From the entries, copy each line that includes "width".

───

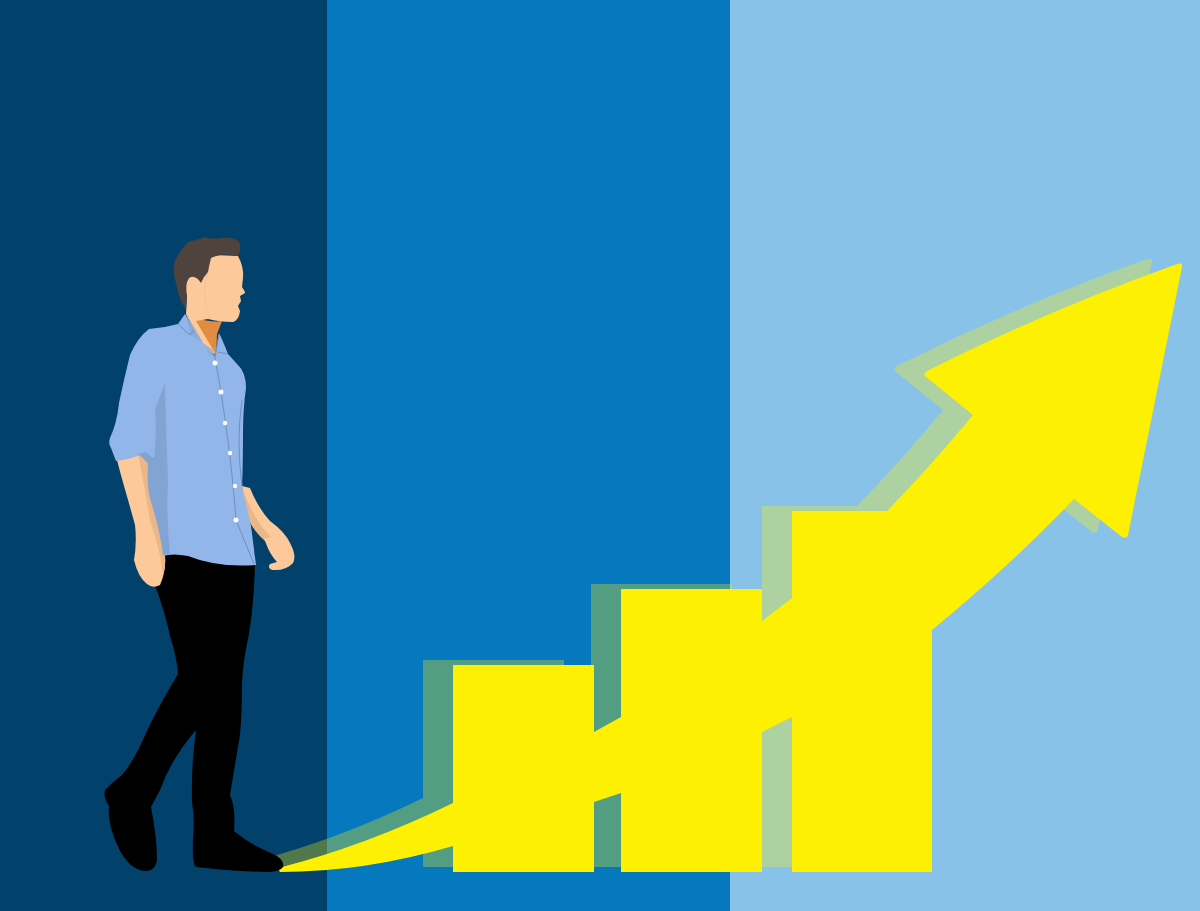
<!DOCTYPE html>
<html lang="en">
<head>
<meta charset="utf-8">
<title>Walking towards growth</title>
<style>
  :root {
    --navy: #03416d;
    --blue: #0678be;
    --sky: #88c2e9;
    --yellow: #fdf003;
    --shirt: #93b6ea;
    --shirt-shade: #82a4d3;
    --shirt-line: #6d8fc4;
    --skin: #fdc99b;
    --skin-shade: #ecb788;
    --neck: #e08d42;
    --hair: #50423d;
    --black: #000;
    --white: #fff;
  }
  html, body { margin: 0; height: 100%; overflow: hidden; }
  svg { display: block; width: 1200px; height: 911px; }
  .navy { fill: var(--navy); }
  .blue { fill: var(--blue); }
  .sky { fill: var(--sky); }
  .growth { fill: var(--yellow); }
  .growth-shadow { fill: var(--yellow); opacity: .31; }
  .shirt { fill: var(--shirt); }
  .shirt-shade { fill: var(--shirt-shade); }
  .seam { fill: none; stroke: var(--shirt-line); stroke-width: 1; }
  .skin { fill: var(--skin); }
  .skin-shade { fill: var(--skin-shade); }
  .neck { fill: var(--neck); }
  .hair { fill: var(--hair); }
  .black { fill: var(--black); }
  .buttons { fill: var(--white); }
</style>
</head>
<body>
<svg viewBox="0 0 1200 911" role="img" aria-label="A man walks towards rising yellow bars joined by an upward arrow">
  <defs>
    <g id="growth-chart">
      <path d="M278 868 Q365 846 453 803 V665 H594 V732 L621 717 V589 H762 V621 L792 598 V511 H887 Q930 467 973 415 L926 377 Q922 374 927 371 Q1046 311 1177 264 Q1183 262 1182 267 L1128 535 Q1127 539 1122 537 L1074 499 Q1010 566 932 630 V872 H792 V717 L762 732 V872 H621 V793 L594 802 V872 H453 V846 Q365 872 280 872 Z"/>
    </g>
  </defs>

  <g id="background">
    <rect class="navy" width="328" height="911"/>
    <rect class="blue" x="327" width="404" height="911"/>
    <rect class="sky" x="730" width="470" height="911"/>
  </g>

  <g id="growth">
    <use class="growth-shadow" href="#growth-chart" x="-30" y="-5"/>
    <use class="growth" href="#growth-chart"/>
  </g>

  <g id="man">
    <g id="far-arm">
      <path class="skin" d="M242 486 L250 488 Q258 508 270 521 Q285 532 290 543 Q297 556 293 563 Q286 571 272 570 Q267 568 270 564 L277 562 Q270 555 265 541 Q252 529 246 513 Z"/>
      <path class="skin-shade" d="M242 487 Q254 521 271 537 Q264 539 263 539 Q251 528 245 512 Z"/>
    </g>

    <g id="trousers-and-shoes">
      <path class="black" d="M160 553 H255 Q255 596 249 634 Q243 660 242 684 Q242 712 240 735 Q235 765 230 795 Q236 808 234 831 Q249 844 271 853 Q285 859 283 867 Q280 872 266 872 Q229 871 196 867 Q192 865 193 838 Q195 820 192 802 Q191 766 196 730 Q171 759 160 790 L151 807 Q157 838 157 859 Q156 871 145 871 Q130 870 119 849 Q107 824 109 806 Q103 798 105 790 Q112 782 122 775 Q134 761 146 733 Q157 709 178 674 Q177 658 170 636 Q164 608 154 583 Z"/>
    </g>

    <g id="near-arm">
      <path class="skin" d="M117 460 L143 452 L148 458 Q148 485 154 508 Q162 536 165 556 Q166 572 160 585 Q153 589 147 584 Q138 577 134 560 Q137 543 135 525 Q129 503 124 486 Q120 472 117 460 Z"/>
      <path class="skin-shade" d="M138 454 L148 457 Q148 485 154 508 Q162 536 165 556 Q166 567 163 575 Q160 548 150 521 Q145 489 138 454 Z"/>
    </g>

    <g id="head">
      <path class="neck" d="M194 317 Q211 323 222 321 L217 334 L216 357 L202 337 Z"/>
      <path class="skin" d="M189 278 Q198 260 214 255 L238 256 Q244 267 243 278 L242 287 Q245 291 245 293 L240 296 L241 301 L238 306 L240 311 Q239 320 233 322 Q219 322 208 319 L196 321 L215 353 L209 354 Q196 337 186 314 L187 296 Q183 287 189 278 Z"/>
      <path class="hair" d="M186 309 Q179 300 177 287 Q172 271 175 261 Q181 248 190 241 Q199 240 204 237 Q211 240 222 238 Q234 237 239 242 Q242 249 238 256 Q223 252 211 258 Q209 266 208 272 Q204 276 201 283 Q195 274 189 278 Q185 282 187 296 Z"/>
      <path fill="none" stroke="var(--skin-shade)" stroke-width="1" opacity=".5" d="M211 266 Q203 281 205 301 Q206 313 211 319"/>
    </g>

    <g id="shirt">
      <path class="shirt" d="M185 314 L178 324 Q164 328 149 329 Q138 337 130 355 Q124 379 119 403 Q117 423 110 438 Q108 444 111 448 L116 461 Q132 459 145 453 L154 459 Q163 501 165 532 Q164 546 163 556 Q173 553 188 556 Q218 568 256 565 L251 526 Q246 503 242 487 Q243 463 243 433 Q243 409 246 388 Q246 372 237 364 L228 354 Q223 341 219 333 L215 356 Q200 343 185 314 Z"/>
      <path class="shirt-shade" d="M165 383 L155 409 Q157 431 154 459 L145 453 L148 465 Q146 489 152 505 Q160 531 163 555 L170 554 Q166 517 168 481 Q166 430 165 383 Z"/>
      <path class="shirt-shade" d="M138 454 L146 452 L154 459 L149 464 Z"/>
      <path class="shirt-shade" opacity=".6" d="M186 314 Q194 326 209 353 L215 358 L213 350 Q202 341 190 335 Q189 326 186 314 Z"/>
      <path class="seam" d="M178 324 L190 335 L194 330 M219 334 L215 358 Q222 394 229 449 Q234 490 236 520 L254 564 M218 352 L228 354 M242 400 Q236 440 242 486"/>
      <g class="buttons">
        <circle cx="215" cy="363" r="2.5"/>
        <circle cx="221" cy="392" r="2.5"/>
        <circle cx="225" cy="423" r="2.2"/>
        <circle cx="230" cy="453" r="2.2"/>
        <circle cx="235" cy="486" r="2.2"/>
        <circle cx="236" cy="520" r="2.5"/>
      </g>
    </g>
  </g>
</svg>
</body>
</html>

───

OUTPUT FOR THIS TASK
  svg { display: block; width: 1200px; height: 911px; }
  .seam { fill: none; stroke: var(--shirt-line); stroke-width: 1; }
    <rect class="navy" width="328" height="911"/>
    <rect class="blue" x="327" width="404" height="911"/>
    <rect class="sky" x="730" width="470" height="911"/>
      <path fill="none" stroke="var(--skin-shade)" stroke-width="1" opacity=".5" d="M211 266 Q203 281 205 301 Q206 313 211 319"/>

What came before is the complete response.